Do you think your horse always has to be shod? Well, OK, a few might. But the majority of horses will benefit from a rest period without shoes. Horse Journal’s editors explain why it’s a good thing to do and how to let your horse go barefoot and avoid any side effects of removing horse shoes.
It used to be common practice to remove your horse’s shoes once his workload decreased, such as the end of show season or the onset of snow, but letting your barefoot horses aren’t happening as often as they should.
The immediate obvious plus is cost savings. Even if you invest in a pair of boots for the horse, you’ll still save money. And most horses don’t need boots when barefoot. For those who do, you’ll recover the cost of the boots over four shoeings, and the boots should last for years.

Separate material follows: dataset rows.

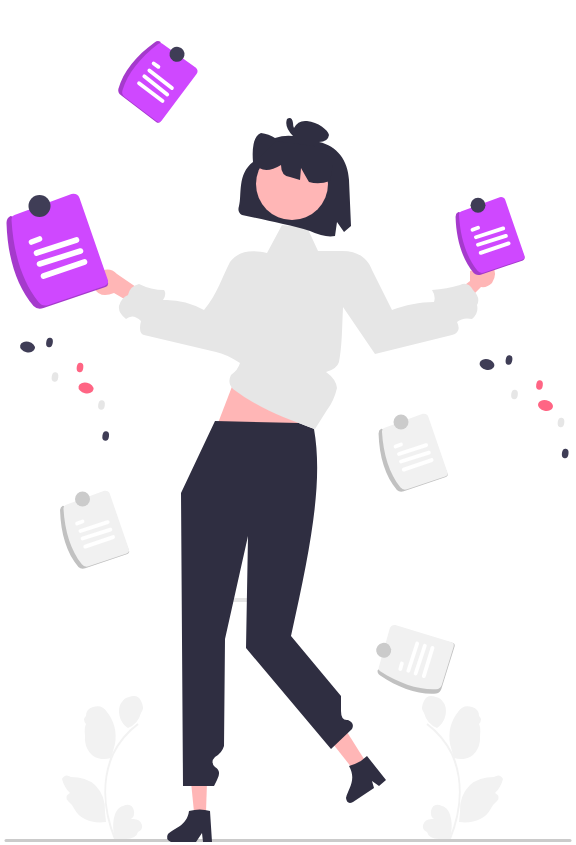
<!DOCTYPE html>
<html lang="en">
<head>
<meta charset="utf-8">
<title>Woman juggling sticky notes</title>
<style>
:root {
  --ink: #2f2e41;
  --slate: #3f3d56;
  --skin: #ffb6b6;
  --sweater: #e6e6e6;
  --leaf: #f2f2f2;
  --ground: #cbcbcb;
  --coral: #ff6584;
}
html, body { margin: 0; background: #fff; overflow: hidden; }
svg { display: block; width: 576px; height: 845px; }
.note-active { --paper: #cf48ff; --edge: #a53acc; --pin: var(--slate); }
.note-idle { --paper: #f1f1f1; --edge: #c1c1c1; --pin: #cbcbcb; }
.paper { fill: var(--paper); }
.edge { fill: var(--edge); }
.pin { fill: var(--pin); }
.writing { fill: none; stroke: #fff; stroke-width: 5.6; stroke-linecap: round; }
.ink { fill: var(--ink); }
.skin { fill: var(--skin); }
.sweater { fill: var(--sweater); }
.leaf { fill: var(--leaf); }
.stem { fill: none; stroke: var(--leaf); stroke-width: 2; }
.slate { fill: var(--slate); }
.pale { fill: var(--sweater); }
.coral { fill: var(--coral); }
</style>
</head>
<body>
<svg viewBox="0 0 576 845" role="img" aria-label="A woman in a grey sweater juggling pinned notes">
  <defs>
    <g id="note">
      <path class="edge" d="M-29 10Q-33 12-33 17C-32 51-23 80-6 100Q-2 104 4 102L66 81Q70 79 68 75L50 30Z"/>
      <path class="paper" d="M-25 9L32-12Q38-13 40-8L68 73Q70 78 65 80L9 99Q3 101-1 96C-17 76-26 48-28 14Q-28 10-25 9Z"/>
      <path class="writing" d="M-8 36L0 33M-3 47L37 34M0 58L41 45M4 70L45 56"/>
      <circle class="pin" r="11"/>
    </g>
    <g id="confetti">
      <ellipse class="slate" cx="27.500" cy="347" rx="7.500" ry="5.300" transform="rotate(12 27.500 347)"/>
      <ellipse class="slate" cx="49.500" cy="342.500" rx="3.300" ry="4.800" transform="rotate(10 49.500 342.500)"/>
      <ellipse class="pale" cx="55" cy="377" rx="3.300" ry="4.800" transform="rotate(8 55 377)"/>
      <ellipse class="coral" cx="80" cy="367.500" rx="3.300" ry="4.800" transform="rotate(8 80 367.500)"/>
      <ellipse class="coral" cx="86" cy="388" rx="7.600" ry="5.300" transform="rotate(12 86 388)"/>
      <ellipse class="pale" cx="101.500" cy="405" rx="3.300" ry="4.800" transform="rotate(8 101.500 405)"/>
      <ellipse class="slate" cx="105.700" cy="436" rx="3.300" ry="4.800" transform="rotate(8 105.700 436)"/>
    </g>
    <g id="plant">
      <path class="stem" d="M115 839C103 809 102 779 113 754Q122 736 138 724"/>
      <path class="leaf" d="M128 728C118 722 117 707 122 702Q124 698 129 697Q138 694 141 701Q145 708 141 713Q138 724 128 728Z"/>
      <path class="leaf" d="M111 758C94 763 84 750 85 736Q84 728 86 724Q82 719 86 716Q86 709 93 707Q102 704 107 712Q118 726 115 744Z"/>
      <path class="leaf" d="M106 822C92 824 80 819 75 810Q73 805 68 801Q64 796 70 793Q64 787 62 779Q65 773 71 777Q86 777 95 785Q106 796 105 812Z"/>
      <path class="leaf" d="M115 839C111 824 114 808 123 806Q132 802 134 811Q135 816 131 819Q140 818 142 825Q143 830 138 832Q136 839 126 839Z"/>
    </g>
  </defs>

  <g id="plants">
    <use href="#plant"/>
    <use href="#plant" transform="translate(565 0) scale(-1 1)"/>
  </g>
  <path id="ground" d="M6 840.500H570" stroke="var(--ground)" stroke-width="3" stroke-linecap="round"/>

  <use href="#confetti"/>
  <use href="#confetti" transform="translate(459.500 17.500)"/>

  <g id="idle-notes" class="note-idle">
    <use href="#note" transform="translate(401 422) scale(.68)"/>
    <use href="#note" transform="translate(82.500 499) scale(.68)"/>
    <use href="#note" transform="translate(383.700 650.300) rotate(-54) scale(.68)"/>
  </g>

  <g id="legs">
    <path class="pale" d="M230 598H250V602H230Z"/>
    <path class="skin" d="M191 782H207L206 812H194Z"/>
    <path class="skin" d="M333 744L347 732L364 759L352 768Z"/>
    <path class="ink" d="M189 811Q200 808 210 811L212 842H203L202 833L196 842H171Q165 839 168 834C174 828 187 826 189 811Z"/>
    <path class="ink" d="M349 766Q360 763 367 756L386 780L379 786L372 781L374 788L353 802Q347 805 346 798C348 789 357 780 349 766Z"/>
    <path class="skin" d="M233 384L218 423H304L300 405Z"/>
    <path class="ink" d="M215 421L299 423L314 429C323 480 312 542 291 636L341 696Q341 704 341 711Q341 721 348 720Q355 723 352 729L331 749L246 648L248 536L225 639L224 746Q222 753 215 757Q210 762 215 767Q222 771 217 780L214 786H183L181 493Z"/>
  </g>

  <g id="hands">
    <path class="skin" d="M102 271Q110 267 117 274L136 287L126 300L114 293Q100 299 94 288Z"/>
    <path class="skin" d="M470 271L492 264Q498 274 492 283Q487 288 481 287L467 301L456 292L470 281Z"/>
  </g>

  <path id="sweater" class="sweater" d="M282 225Q294 227 306 225L318 251H342C359 251 368 259 372 270L392 310C405 305 420 302 434 302Q436 296 432 290Q447 289 460 285Q468 281 473 290Q481 298 477 305Q479 313 472 319Q463 317 457 322Q462 332 452 335L375 354L343 307C342 330 342 346 339 362Q337 369 326 372Q336 379 337 388Q334 401 327 410L315 429C286 419 258 408 233 389Q227 383 231 375Q238 370 240 363Q226 354 216 352L144 335Q138 333 141 321Q133 313 126 319Q118 313 119 306Q121 298 128 295Q130 286 139 284Q151 290 164 290Q167 294 163 300Q184 299 204 310C218 293 222 277 230 262C239 250 253 250 267 253Z"/>

  <g id="head">
    <path class="ink" d="M253 162Q251 137 261 133Q269 134 275 138Q284 135 293 136Q284 127 287 119Q292 116 293 123Q293 126 294 128Q298 120 307 121C318 122 328 130 329 135Q328 142 319 142C337 146 348 160 349 180L351 226L344 232L337 222L335 236Q325 238 310 231C290 225 265 220 242 215Q237 212 239 206C242 195 237 174 253 162Z"/>
    <ellipse class="skin" cx="292" cy="184" rx="36" ry="36"/>
    <path class="ink" d="M254 163Q263 176 281 165Q281 176 290 177L300 180L301 168Q306 177 309 182Q319 185 330 181L333 166L314 146L276 141Z"/>
  </g>

  <g id="active-notes" class="note-active">
    <use href="#note" transform="translate(39.500 206)"/>
    <use href="#note" transform="translate(478 205.300) scale(.68)"/>
    <use href="#note" transform="translate(177 54.300) rotate(56) scale(.68)"/>
  </g>
</svg>
</body>
</html>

Going barefoot is beneficial to the horse’s hoof. Long-term shoeing can lead to thin walls, narrow contracted feet and atrophy of the frog. Horses with imperfect conformation or with soundness issues will be free to move and wear their feet in the way that is most comfortable and natural for them, which can help the farrier in the future.
When properly trimmed for being barefoot, the changes in the hoof can be rapid. It’s especially obvious at the heels, where frogs bulk up and the heels spread. This provides the natural, stable, shock-absorbing platform for landing that the hoof is meant to have.
Some people are concerned the horse will be sore without shoes. This may be the case, especially in horses that haven’t been out of shoes for a prolonged period. The reason is that the normal protective layers of a deep, thick sole, strong digital cushion and healthy frog are not there. These horses usually do fine in boots for the worst ground conditions until their feet can adapt. You can also use Venice turpentine on the bottom of their soles to help toughen them up.
Chipping and cracking is another concern, but this may be eliminated by a correct trim and proper nutrition. Horses with these problems when shod actually benefit by being barefoot and growing out nail holes.
Tips for making the transition as smooth as possible:
- Trim heels down to close to the live sole plane, so that the frogs contact with the ground.
- Make sure the bars are not higher than the hoof wall.
- Do not over trim the sole prior to going barefoot.
- Be sure the toe is not too long.
- Put a nice bevel/rounding on the toe between 2 o’clock and 10 o’clock on the sole surface. Also bevel any areas that are prone to chipping or cracking.
Some people blame the lack of shoes for an abscess appearing shortly after they’re barefoot. It’s understandable, but abscesses can linger when hoof-wall expansion is restricted by shoes. When the shoes are removed, the hoof can expand naturally and the abscess can find its way out of the tissue. With a proper trim and plenty of movement, hoof quality and soundness should improve.